Based on a survey study of 155 U.S. firms, we conducted a firm-level assessment of the impact of different kinds of structures (i.e., functional versus cross-functional) in different kinds of new product development (NPD) processes (i.e., incremental versus radical) on different kinds of firm innovation performance (i.e., derivative versus breakthrough). We observe that most firms opt for similar structures for their incremental and radical NPD processes. At the same time, though, we find strong evidence that (1) firms that apply a cross-functional structure for the radical NPD process perform significantly better in terms of breakthrough innovation performance than firms that apply a functional structure for the radical NPD process and (2) firms that apply a functional structure for the incremental NPD process perform significantly better in terms of derivative innovation performance than firms that apply a cross-functional structure for the incremental NPD process.

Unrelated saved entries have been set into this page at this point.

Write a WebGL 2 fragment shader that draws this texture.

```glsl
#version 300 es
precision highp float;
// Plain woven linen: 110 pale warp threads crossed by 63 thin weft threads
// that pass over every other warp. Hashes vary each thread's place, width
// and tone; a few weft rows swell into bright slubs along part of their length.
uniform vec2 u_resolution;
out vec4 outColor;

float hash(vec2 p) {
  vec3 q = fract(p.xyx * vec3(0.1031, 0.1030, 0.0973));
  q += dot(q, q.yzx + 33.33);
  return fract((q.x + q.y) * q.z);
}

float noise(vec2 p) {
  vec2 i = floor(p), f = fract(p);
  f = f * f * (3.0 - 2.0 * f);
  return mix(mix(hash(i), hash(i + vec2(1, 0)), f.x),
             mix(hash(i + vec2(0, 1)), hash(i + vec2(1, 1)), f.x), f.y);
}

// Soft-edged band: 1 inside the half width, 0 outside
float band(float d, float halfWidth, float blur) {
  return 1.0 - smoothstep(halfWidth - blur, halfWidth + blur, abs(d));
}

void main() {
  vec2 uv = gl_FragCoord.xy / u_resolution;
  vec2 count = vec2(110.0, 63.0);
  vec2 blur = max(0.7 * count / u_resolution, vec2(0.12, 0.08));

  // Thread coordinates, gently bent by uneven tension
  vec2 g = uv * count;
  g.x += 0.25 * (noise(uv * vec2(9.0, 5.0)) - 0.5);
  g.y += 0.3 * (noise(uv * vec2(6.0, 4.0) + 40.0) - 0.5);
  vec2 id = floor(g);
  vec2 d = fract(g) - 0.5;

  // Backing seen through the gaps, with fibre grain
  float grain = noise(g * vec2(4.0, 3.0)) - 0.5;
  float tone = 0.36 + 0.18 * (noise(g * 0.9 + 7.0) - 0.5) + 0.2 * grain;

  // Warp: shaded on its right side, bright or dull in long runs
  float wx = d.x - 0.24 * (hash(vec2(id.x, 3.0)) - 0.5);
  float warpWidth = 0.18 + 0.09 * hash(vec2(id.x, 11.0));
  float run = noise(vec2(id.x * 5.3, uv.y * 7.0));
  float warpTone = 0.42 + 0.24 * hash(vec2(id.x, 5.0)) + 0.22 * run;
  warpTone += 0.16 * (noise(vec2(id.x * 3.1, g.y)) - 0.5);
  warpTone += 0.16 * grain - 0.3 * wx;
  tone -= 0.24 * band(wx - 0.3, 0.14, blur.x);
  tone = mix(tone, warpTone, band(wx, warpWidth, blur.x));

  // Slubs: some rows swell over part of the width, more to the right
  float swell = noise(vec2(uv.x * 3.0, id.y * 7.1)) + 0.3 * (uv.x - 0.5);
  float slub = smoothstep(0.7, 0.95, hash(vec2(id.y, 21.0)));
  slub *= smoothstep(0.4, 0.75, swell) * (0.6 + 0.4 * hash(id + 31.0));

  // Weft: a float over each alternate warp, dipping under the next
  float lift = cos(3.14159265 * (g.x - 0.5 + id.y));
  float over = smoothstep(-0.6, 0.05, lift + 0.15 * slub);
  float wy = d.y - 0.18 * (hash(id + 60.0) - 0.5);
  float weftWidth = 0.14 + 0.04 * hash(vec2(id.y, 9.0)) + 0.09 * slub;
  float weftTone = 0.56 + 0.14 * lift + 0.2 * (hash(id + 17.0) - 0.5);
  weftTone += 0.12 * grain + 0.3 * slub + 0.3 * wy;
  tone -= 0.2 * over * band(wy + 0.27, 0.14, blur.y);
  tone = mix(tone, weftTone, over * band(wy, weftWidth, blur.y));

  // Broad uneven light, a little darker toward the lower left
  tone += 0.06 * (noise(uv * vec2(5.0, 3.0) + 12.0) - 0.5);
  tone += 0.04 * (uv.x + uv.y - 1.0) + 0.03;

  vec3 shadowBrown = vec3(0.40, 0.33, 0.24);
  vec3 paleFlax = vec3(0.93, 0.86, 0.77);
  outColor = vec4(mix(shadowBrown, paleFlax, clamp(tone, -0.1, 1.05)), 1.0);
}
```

These latter findings point to the relevance of adopting structural ambidexterity, where firms make an explicit distinction between incremental and radical NPD processes and organize them in a different way.
|Publication status||Published - 2010|

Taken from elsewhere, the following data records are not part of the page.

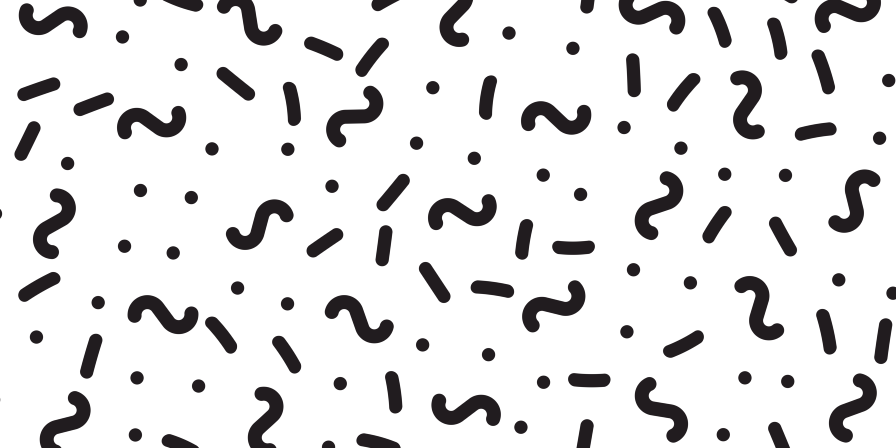
Give the GLSL for this pattern, as a WebGL 2 fragment shader.

```glsl
#version 300 es
precision highp float;
// Draws a confetti pattern of black dots, short bars and S-shaped squiggles on white.

uniform vec2 u_resolution;
out vec4 fragColor;

// Lengths are fractions of the canvas height.
const vec3 PAPER = vec3(1.0);
const vec3 INK = vec3(0.13, 0.11, 0.12);
const float CELL = 0.14;             // lattice spacing
const float LATTICE_TILT = 0.3;      // hides the rows of the lattice
const vec2 LATTICE_SHIFT = vec2(0.37, 0.81);
const float BAR_SHARE = 0.45;        // share of bars among bars and dots
const float PUSH = 0.014;            // clearance added around squiggles
const float DOT_JITTER = 0.024;
const float BAR_JITTER = 0.016;
const float SQUIGGLE_JITTER = 0.013;
const float DOT_RADIUS = 0.0148;
const float BAR_RADIUS = 0.0148;
const float BAR_HALF_LENGTH = 0.034;
const float BAR_BEND = 2.0;          // curvature range of the bars
const float SQUIGGLE_RADIUS = 0.0156;
const float ARC_RADIUS = 0.0285;     // bend of each squiggle half
const float ARC_CENTER = 0.035;      // distance of that bend from the middle
const float ARC_END = -0.05;         // angle where the stroke stops
const float EDGE_PIXELS = 1.3;
const float TAU = 6.2831853;

// Integer hash: four random values in 0..1 per cell.
vec4 hash(vec2 cell, uint seed) {
    uvec4 v = uvec4(ivec4(ivec2(cell), ivec2(cell.yx) + 57)) + seed * 977u;
    v = v * 1664525u + 1013904223u;
    v += v.yzxw * v.wxyz;
    v ^= v >> 16u;
    v += v.wxyz * v.yzxw;
    v ^= v >> 15u;
    return vec4(v & 0xffffu) / 65535.0;
}

mat2 rotation(float angle) {
    float c = cos(angle), s = sin(angle);
    return mat2(c, s, -s, c);
}

float segmentDistance(vec2 p, vec2 a, vec2 b) {
    vec2 ab = b - a;
    return length(p - a - ab * clamp(dot(p - a, ab) / dot(ab, ab), 0.0, 1.0));
}

// Arc around the origin, running counterclockwise between two angles.
float arcDistance(vec2 p, float radius, float start, float end) {
    float middle = 0.5 * (start + end);
    float halfSpan = 0.5 * (end - start);
    vec2 q = rotation(-middle) * p;
    q.y = abs(q.y);
    vec2 tip = radius * vec2(cos(halfSpan), sin(halfSpan));
    return atan(q.y, q.x) < halfSpan ? abs(length(q) - radius) : length(q - tip);
}

// One half of a squiggle: a straight stroke that runs tangent into an arc.
float hookDistance(vec2 p) {
    float tangentAngle = 0.5 * TAU - acos(ARC_RADIUS / ARC_CENTER);
    vec2 center = vec2(ARC_CENTER, 0.0);
    vec2 joint = center + ARC_RADIUS * vec2(cos(tangentAngle), sin(tangentAngle));
    float arc = arcDistance(p - center, ARC_RADIUS, ARC_END, tangentAngle);
    return min(arc, segmentDistance(p, vec2(0.0), joint));
}

float squiggleDistance(vec2 p) {
    return min(hookDistance(p), hookDistance(-p)) - SQUIGGLE_RADIUS;
}

float barDistance(vec2 p, float bend, float stretch) {
    p.y += bend * p.x * p.x;
    vec2 tip = vec2(BAR_HALF_LENGTH * stretch, 0.0);
    return segmentDistance(p, -tip, tip) - BAR_RADIUS;
}

// Each squiggle has four neighbours; this points away from it (zero for itself).
vec2 awayFromSquiggle(float slot) {
    if (slot < 0.5) return vec2(0.0);
    if (slot < 1.5) return vec2(1.0, 0.0);
    if (slot < 2.5) return vec2(0.0, 1.0);
    if (slot < 3.5) return vec2(0.0, -1.0);
    return vec2(-1.0, 0.0);
}

// Distance from a lattice point p to the one shape that belongs to a cell.
float shapeDistance(vec2 p, vec2 cell) {
    vec4 place = hash(cell, 1u);
    vec4 look = hash(cell, 2u);
    float slot = mod(cell.x + 2.0 * cell.y, 5.0);
    bool isSquiggle = slot < 0.5;
    bool isBar = place.z < BAR_SHARE;

    float jitter = isSquiggle ? SQUIGGLE_JITTER : isBar ? BAR_JITTER : DOT_JITTER;
    p -= (cell + 0.5) * CELL + awayFromSquiggle(slot) * PUSH;
    p -= jitter * (2.0 * place.xy - 1.0);
    p = rotation(TAU * look.x) * p;

    if (isSquiggle) {
        p.y *= look.y < 0.5 ? -1.0 : 1.0;
        return squiggleDistance(p);
    }
    if (isBar) return barDistance(p, BAR_BEND * (2.0 * look.y - 1.0), mix(0.9, 1.1, look.z));
    return length(p) - DOT_RADIUS;
}

void main() {
    vec2 p = rotation(LATTICE_TILT) * (gl_FragCoord.xy / u_resolution.y) + LATTICE_SHIFT;
    vec2 home = floor(p / CELL);
    float d = 1.0;
    for (int y = -1; y <= 1; y++)
        for (int x = -1; x <= 1; x++)
            d = min(d, shapeDistance(p, home + vec2(x, y)));

    float edge = 0.5 * EDGE_PIXELS / u_resolution.y;
    fragColor = vec4(mix(INK, PAPER, smoothstep(-edge, edge, d)), 1.0);
}
```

- Cross-functional structure
- Breakthrough innovation performance
- Derivative innovation performance
- New product development process
- Structural ambidexterity